Description of the task: Beginning at the line containing "171 Q236 163" in the material below and ending at the line containing "228 Q273 228", return each line exactly and add nothing.

Working data:

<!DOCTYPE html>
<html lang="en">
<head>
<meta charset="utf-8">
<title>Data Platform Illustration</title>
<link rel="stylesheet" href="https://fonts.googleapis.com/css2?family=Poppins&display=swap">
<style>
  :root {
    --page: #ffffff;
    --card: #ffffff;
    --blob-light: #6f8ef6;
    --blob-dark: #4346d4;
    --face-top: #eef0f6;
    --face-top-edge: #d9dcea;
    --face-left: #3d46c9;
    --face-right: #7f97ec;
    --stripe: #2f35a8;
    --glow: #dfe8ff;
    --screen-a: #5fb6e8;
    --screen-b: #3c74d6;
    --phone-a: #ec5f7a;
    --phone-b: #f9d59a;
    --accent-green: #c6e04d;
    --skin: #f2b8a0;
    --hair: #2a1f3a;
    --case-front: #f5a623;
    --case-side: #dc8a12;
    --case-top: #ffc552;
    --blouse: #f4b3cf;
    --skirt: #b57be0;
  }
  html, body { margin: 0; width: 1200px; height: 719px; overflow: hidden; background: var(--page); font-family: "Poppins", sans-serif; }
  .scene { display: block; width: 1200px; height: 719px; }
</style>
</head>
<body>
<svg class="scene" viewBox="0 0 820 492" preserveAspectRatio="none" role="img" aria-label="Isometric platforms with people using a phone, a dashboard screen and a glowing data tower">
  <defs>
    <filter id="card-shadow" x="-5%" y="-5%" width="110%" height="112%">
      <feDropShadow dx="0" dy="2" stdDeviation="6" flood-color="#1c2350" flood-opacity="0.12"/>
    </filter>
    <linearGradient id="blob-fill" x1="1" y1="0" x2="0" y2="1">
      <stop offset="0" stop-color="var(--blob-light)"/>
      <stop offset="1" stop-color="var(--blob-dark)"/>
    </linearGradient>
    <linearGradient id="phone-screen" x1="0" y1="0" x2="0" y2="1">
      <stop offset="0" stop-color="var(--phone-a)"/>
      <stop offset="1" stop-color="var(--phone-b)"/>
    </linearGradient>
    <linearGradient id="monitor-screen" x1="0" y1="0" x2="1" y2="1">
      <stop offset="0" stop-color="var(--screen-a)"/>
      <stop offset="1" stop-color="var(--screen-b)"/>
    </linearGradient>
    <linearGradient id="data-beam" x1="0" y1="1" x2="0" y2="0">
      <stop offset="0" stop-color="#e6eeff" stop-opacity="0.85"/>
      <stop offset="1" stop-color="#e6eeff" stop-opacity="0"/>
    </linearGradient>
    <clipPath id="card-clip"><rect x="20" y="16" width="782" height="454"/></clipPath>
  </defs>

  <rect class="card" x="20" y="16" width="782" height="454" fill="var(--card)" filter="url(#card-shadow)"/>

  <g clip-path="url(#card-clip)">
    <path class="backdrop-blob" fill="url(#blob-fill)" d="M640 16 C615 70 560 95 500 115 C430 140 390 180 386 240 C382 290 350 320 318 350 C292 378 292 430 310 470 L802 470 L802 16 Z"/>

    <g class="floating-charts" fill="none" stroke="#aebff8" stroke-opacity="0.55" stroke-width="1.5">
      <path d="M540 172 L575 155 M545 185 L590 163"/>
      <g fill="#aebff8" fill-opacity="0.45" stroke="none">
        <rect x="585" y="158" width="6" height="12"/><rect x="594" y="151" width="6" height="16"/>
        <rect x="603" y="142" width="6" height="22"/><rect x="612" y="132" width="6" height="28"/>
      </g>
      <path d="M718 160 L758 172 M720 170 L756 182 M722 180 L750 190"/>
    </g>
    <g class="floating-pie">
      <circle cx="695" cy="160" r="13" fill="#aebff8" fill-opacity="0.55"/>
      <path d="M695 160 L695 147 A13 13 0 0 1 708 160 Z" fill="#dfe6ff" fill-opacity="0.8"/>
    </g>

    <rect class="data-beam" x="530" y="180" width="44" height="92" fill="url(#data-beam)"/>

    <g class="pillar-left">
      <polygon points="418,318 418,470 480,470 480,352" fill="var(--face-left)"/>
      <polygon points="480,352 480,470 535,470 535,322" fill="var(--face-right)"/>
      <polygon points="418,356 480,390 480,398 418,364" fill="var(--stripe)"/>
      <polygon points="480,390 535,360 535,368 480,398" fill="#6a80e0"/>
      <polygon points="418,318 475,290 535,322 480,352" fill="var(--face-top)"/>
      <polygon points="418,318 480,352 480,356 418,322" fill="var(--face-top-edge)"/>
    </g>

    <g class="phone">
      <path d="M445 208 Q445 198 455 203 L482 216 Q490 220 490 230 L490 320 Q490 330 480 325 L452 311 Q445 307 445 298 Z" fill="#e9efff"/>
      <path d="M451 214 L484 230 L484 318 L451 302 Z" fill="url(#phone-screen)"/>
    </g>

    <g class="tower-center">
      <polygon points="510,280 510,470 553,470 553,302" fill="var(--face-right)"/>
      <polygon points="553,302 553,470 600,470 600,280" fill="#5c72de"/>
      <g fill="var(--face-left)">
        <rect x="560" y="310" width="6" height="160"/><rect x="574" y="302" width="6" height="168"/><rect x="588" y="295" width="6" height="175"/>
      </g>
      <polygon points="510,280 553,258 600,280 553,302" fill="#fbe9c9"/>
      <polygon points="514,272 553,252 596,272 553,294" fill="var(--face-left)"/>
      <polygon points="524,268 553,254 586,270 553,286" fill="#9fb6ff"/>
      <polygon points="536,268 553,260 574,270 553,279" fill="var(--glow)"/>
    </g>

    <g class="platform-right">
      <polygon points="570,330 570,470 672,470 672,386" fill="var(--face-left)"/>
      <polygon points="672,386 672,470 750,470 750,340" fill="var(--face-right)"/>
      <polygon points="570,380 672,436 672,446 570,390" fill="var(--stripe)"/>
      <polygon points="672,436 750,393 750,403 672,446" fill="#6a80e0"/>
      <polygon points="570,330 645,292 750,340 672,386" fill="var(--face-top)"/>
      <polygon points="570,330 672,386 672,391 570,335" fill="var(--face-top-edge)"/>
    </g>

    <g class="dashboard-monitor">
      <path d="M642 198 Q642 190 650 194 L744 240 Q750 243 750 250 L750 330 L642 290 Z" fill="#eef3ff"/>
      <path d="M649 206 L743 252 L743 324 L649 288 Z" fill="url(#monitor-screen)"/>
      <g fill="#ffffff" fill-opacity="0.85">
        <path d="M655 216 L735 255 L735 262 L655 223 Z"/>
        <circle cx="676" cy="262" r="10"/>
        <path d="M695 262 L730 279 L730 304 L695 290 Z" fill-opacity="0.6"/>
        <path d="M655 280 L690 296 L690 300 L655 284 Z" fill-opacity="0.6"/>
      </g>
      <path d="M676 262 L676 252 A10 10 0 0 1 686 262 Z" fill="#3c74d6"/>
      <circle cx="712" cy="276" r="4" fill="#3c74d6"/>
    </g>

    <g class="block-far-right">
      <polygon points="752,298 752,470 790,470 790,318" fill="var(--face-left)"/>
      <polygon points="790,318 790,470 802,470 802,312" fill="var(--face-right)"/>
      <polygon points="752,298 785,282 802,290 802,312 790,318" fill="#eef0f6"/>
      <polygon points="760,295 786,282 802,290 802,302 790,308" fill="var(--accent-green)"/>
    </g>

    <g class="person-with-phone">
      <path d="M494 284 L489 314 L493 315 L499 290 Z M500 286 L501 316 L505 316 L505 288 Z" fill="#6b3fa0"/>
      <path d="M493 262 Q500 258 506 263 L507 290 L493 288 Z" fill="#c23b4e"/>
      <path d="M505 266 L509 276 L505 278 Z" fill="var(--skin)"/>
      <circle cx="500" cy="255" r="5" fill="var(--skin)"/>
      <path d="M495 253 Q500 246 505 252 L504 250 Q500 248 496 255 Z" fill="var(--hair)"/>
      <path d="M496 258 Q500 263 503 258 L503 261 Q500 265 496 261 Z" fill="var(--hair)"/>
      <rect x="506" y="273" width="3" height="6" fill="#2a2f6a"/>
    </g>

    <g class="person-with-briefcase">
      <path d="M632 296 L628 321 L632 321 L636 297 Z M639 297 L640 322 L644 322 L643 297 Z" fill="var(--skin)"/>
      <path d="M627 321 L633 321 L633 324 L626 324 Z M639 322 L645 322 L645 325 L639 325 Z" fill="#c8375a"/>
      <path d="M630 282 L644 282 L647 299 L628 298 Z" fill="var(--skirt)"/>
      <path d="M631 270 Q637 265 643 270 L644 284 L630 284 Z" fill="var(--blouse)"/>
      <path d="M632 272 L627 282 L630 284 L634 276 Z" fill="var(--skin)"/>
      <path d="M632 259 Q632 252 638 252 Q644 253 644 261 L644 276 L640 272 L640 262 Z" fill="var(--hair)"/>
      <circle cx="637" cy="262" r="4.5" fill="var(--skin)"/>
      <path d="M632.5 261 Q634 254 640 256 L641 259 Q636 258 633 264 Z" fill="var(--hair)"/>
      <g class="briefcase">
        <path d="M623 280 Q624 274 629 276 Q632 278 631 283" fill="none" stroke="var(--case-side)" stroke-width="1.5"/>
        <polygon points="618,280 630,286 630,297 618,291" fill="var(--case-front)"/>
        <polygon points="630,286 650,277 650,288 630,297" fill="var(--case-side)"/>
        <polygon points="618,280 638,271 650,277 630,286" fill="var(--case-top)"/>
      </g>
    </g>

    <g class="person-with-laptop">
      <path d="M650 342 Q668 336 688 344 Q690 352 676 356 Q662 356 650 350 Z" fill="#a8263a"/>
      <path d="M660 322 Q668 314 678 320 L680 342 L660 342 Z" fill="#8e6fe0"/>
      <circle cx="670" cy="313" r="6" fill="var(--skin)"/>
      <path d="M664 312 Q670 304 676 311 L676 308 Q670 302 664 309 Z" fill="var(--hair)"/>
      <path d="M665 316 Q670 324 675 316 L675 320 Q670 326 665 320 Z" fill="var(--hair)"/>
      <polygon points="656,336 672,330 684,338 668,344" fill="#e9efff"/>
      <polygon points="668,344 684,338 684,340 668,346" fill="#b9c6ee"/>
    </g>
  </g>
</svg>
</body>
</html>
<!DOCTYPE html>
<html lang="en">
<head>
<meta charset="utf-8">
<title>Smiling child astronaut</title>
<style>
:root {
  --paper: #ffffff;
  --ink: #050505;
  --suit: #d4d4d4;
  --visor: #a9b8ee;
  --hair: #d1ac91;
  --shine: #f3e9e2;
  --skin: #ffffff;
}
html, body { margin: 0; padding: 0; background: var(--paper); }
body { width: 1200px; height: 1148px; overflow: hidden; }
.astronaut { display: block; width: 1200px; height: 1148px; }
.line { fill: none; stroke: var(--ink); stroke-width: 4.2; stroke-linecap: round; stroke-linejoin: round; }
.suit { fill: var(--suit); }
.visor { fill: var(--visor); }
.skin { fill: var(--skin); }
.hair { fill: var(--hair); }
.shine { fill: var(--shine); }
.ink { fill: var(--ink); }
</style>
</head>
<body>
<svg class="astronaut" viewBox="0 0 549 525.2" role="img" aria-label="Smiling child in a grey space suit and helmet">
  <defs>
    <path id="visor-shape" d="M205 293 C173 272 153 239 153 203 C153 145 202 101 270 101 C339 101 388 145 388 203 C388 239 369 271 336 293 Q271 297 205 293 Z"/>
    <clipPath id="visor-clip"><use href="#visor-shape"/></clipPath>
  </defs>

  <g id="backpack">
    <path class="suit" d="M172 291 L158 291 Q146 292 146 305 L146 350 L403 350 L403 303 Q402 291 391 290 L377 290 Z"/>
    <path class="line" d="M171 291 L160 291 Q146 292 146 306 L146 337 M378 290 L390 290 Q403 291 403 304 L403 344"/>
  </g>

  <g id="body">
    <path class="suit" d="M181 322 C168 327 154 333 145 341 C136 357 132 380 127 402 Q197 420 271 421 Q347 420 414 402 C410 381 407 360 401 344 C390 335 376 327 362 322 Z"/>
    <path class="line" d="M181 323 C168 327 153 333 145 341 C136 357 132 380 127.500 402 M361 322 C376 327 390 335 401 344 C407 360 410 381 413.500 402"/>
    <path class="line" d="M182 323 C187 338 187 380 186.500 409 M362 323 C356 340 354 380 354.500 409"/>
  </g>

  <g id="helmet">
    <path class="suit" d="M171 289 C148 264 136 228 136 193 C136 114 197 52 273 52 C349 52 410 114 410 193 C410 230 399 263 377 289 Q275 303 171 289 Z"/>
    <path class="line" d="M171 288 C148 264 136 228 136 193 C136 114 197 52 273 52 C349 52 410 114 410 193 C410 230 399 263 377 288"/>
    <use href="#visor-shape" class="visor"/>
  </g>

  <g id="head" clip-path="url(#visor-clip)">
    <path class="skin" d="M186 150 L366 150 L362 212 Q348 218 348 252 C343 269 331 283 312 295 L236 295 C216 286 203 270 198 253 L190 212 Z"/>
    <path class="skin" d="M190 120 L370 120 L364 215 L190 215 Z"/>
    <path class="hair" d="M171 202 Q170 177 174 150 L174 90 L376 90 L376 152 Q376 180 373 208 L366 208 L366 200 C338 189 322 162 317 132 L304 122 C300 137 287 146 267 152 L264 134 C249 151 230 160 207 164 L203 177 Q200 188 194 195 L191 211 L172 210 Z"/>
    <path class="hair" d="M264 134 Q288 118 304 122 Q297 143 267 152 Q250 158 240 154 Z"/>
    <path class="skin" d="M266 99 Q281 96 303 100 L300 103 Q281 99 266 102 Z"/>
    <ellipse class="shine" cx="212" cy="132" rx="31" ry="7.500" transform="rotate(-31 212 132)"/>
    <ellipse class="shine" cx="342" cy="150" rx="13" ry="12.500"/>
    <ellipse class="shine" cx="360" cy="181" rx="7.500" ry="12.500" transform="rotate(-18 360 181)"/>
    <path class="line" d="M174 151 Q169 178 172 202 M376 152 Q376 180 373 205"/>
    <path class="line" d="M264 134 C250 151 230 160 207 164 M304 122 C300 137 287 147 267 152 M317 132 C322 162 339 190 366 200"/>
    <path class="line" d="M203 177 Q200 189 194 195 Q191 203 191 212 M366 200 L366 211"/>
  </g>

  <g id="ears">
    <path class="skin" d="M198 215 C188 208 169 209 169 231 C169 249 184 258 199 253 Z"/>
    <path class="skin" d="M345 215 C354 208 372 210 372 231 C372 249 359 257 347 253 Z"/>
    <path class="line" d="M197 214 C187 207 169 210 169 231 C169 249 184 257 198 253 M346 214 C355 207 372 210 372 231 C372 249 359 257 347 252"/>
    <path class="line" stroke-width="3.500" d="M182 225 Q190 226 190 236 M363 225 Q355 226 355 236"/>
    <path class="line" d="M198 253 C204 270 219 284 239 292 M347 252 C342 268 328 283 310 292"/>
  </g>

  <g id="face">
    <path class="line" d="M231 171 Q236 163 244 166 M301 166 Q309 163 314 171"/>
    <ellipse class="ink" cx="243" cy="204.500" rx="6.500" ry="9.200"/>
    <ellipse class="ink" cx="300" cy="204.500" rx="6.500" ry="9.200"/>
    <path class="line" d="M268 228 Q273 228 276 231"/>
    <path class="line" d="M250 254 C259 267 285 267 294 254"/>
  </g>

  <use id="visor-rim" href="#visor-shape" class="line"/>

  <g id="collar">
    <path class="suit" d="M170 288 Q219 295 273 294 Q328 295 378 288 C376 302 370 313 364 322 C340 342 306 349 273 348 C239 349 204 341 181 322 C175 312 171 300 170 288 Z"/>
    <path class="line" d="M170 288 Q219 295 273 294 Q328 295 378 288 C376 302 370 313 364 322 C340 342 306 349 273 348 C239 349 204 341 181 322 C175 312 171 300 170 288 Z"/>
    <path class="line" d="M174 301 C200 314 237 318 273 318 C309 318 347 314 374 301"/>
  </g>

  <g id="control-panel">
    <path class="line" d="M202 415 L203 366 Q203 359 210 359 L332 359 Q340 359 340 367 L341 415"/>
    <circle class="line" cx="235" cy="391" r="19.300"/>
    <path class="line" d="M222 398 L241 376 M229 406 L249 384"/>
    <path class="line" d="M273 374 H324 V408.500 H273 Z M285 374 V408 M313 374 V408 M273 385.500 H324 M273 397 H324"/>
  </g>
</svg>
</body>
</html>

Answer to this task:
    <path class="line" d="M231 171 Q236 163 244 166 M301 166 Q309 163 314 171"/>
    <ellipse class="ink" cx="243" cy="204.500" rx="6.500" ry="9.200"/>
    <ellipse class="ink" cx="300" cy="204.500" rx="6.500" ry="9.200"/>
    <path class="line" d="M268 228 Q273 228 276 231"/>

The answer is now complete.